We channel support into communities and help to build stronger - more circular - local economies.

 
 
Photo by  Jonas Dücker  on  Unsplash

The Circular food economy

For each pound we spend on food in the UK today, society must spend two pounds on dealing with the hidden environmental, health and economic consequences of that food. This includes the impact of how it is produced and distributed and the health impacts the food has on the people who eat it. The Sustainable Food Trust explains this nicely through their evolving work on true cost accounting.

Clearly this situation has to change. By co-creating local farms which are run according to agroecological principles, we aim to create as much (and destroy as little) value as possible - and lock this value into communities.

Currently around a third of all food produced is wasted. By creating the shortest possible distance between where food is produced and where it is eaten, we believe we can dramatically reduce the amount of food - and consequently money and energy - we waste.


Joined-up thinking

We will work with commissioners of health services, GP’s, other health and wellbeing service providers and researchers to test ways in which co-farming can be designed to proactively help to ease the pressure on local National Health Service budgets.

By supporting people to:

  • develop healthier eating habits;

  • eat safer foods which are free of harmful toxins;

  • feel less isolated or lonely;

  • increase the amount of regular, nature-based exercise they take;

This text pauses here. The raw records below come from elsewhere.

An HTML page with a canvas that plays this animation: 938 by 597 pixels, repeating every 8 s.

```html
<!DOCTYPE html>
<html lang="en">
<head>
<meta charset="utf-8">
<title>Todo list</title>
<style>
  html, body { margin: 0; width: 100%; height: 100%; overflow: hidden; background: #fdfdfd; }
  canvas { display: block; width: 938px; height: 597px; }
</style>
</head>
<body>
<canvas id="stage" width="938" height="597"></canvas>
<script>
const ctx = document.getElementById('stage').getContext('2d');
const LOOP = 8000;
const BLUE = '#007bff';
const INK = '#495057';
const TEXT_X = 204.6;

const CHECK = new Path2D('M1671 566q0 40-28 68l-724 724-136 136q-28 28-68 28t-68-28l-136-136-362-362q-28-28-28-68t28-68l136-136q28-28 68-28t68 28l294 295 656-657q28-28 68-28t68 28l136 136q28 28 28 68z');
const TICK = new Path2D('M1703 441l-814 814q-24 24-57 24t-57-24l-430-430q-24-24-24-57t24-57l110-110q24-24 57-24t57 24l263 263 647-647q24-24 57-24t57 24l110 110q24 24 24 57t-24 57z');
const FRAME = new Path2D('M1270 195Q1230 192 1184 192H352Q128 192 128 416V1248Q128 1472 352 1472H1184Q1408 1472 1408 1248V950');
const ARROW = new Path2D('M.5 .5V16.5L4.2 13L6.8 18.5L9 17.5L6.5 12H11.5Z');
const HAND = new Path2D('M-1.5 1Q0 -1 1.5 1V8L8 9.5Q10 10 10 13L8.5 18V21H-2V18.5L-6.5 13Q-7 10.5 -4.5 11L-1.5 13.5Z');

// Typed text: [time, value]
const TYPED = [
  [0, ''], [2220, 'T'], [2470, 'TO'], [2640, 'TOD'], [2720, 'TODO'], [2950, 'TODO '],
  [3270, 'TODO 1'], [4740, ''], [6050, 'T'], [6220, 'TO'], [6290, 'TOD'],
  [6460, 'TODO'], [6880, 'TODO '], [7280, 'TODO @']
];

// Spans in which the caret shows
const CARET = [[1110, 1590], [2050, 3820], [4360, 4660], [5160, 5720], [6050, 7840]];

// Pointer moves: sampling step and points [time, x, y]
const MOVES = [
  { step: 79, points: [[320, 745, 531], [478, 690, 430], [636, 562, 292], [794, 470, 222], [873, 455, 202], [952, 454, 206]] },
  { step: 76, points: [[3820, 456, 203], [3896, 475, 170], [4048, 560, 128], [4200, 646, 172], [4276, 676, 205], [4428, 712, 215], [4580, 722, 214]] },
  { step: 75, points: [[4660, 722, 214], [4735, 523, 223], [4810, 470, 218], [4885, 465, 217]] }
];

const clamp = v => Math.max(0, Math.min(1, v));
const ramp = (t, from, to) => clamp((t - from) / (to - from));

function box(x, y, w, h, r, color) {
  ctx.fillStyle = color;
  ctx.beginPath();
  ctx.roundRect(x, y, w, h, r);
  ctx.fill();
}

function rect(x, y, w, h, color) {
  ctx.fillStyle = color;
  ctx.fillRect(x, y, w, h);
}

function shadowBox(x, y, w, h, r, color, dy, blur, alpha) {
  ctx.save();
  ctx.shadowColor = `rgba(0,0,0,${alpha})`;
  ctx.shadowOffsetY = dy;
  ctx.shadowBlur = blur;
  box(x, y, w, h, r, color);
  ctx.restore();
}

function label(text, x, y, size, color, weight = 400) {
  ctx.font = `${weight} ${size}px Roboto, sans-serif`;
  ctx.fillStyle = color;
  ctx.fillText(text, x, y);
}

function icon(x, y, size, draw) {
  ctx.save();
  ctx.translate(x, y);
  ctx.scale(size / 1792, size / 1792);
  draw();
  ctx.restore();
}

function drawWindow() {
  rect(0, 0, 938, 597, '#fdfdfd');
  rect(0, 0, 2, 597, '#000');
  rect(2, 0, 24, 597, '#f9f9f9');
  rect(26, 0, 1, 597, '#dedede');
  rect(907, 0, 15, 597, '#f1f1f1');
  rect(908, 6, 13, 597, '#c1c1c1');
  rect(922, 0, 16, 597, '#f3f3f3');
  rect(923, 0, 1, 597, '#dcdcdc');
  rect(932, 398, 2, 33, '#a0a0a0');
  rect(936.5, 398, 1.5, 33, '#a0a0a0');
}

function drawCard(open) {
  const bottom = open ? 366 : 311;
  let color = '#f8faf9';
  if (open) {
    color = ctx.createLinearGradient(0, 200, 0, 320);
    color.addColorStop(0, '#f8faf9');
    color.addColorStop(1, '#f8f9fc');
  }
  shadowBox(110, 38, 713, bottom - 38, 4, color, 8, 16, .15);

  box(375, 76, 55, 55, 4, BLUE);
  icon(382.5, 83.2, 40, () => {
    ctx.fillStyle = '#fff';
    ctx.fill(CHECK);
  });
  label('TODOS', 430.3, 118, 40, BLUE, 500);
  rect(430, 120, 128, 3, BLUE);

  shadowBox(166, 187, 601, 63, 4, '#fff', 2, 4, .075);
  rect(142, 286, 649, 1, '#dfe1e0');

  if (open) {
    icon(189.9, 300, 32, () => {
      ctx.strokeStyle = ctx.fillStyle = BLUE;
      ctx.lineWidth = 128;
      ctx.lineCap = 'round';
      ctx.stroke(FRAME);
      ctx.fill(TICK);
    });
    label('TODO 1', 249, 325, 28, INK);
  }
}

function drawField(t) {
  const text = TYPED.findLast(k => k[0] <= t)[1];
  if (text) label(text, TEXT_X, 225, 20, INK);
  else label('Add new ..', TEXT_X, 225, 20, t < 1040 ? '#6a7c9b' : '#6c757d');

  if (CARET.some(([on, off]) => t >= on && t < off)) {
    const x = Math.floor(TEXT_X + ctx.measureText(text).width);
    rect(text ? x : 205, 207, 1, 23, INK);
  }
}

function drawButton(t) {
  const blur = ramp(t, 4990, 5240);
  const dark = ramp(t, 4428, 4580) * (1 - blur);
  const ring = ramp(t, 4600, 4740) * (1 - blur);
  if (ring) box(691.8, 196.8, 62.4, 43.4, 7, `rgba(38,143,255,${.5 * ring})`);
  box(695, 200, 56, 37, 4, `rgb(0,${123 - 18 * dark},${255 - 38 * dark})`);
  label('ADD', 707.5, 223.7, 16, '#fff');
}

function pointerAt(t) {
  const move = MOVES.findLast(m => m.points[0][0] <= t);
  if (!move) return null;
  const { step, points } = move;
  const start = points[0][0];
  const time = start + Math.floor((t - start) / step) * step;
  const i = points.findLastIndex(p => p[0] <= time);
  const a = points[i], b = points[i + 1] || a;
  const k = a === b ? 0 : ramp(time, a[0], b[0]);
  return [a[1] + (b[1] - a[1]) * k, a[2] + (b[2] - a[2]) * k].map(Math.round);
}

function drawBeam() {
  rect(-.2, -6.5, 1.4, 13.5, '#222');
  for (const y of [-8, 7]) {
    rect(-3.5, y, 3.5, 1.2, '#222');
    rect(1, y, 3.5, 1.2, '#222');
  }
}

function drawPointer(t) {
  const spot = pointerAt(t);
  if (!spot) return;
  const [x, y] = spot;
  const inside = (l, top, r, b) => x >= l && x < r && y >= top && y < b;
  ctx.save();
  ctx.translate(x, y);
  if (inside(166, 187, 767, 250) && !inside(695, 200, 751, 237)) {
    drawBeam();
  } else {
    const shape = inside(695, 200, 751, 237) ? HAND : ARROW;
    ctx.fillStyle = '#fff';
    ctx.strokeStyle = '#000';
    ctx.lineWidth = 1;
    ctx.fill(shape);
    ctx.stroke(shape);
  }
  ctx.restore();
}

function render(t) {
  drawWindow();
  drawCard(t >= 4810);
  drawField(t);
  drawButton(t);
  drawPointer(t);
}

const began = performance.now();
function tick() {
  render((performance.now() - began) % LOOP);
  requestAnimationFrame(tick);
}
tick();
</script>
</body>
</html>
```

We believe we may be able to play a part - over time - in reducing dependence on certain prescription medications and reduce the need for costly medical interventions to treat illness and disease which could have been prevented.

Could co-farming reduce reliance on - and therefore cost to society of - some prescription medications?

Could co-farming reduce reliance on - and therefore cost to society of - some prescription medications?


What might be possible if communities were collectively rewarded for collaboratively delivering public goods?

What might be possible if communities were collectively rewarded for collaboratively delivering public goods?

Natural capital accountinG

The UK government is currently in the process of ushering in reforms to the system by which farmers and landowners receive farming payments.

Instead of rewarding landowners with payments based on the amount of land they farm, the system which replaces it will provide payments for the provision of so called ‘public goods’. This might, for example, include providing habitats that support wild pollinating insects or maintaining healthy soils and forests that store carbon - helping to reduce the impact of climate change.

What if a growing UK-wide community of co-farmers was responsible for delivering these public goods? Might whole communities be empowered to unlock value that could be used for addressing other local challenges and needs?